WHAT TO DO: Write only the number of lines in the entries below that contain the string "fill".
----
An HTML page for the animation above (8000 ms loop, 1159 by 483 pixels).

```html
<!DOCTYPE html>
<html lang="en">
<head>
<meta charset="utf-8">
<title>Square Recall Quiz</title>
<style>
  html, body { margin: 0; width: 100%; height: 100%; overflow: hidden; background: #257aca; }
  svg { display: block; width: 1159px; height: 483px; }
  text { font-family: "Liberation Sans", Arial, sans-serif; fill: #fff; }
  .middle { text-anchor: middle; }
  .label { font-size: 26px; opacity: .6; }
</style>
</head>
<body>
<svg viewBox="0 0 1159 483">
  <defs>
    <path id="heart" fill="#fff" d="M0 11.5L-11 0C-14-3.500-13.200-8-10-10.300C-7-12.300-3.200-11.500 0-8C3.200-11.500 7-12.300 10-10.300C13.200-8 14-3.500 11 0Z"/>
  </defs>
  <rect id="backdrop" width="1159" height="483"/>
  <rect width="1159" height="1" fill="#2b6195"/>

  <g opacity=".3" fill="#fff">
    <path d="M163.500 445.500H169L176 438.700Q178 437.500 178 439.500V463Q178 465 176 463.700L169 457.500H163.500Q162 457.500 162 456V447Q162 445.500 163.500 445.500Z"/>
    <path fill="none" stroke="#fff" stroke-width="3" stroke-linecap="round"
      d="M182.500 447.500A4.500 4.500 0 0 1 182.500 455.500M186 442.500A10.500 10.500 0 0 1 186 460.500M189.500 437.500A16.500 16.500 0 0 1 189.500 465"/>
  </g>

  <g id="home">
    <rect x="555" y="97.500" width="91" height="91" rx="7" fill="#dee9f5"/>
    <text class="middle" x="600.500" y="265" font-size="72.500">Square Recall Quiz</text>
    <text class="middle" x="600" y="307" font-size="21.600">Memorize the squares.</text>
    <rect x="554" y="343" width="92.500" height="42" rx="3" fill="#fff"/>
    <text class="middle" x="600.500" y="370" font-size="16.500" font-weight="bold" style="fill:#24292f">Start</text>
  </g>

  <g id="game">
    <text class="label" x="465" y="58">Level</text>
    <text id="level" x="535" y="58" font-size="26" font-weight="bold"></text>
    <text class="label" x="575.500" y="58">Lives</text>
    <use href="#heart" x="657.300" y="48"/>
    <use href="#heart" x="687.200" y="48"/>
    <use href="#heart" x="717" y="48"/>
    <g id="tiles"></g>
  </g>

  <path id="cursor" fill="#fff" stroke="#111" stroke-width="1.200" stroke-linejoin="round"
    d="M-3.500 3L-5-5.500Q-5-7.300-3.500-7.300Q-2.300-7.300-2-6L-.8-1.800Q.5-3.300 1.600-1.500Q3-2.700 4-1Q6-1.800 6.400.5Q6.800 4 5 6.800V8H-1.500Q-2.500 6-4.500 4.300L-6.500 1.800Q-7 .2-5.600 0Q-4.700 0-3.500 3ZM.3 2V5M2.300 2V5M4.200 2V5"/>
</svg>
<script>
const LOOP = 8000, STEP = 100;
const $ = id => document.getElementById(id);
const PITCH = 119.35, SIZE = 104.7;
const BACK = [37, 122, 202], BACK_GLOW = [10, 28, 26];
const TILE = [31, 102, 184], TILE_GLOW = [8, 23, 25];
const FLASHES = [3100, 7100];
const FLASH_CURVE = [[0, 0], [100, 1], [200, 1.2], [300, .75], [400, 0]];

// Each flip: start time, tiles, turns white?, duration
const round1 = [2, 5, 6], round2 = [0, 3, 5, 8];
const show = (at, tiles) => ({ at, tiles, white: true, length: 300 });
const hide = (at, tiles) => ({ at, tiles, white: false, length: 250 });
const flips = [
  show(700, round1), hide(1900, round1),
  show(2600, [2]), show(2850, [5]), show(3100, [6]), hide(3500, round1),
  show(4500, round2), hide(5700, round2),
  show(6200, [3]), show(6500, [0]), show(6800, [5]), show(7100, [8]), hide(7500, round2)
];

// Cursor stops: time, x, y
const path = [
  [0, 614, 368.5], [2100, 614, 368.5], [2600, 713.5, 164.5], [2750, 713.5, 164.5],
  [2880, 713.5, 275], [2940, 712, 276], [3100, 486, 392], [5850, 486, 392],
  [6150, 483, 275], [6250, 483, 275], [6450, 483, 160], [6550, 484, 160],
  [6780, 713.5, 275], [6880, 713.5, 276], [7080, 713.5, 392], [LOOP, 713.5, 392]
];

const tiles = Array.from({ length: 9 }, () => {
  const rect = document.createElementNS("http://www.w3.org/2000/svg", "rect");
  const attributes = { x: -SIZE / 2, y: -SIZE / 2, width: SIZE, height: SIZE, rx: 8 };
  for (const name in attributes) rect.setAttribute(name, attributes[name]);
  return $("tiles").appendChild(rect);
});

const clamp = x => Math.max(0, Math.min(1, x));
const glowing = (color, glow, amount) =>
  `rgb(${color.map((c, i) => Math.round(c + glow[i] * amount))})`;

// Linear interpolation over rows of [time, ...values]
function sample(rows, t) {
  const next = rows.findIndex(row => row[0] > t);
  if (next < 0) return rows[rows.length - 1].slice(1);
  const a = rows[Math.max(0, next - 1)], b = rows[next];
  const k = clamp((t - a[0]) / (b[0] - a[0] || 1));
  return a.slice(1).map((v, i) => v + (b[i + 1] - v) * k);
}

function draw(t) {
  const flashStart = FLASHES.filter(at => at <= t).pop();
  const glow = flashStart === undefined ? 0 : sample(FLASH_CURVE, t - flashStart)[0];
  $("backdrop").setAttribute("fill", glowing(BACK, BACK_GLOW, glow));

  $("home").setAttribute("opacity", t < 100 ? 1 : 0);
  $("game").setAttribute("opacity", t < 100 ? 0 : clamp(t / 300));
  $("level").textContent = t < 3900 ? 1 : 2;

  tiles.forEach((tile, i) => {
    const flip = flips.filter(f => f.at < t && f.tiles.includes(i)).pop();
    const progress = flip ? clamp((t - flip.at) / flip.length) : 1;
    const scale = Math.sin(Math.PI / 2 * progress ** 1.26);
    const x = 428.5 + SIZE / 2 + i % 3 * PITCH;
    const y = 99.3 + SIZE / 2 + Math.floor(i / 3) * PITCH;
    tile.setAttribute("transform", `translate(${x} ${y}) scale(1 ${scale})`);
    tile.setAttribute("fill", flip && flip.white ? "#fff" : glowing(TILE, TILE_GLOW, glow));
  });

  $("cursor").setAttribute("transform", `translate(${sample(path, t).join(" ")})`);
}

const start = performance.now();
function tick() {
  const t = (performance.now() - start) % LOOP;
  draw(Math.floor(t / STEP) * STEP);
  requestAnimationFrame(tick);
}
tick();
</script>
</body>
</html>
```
----
PROBLEM SOLUTION: 11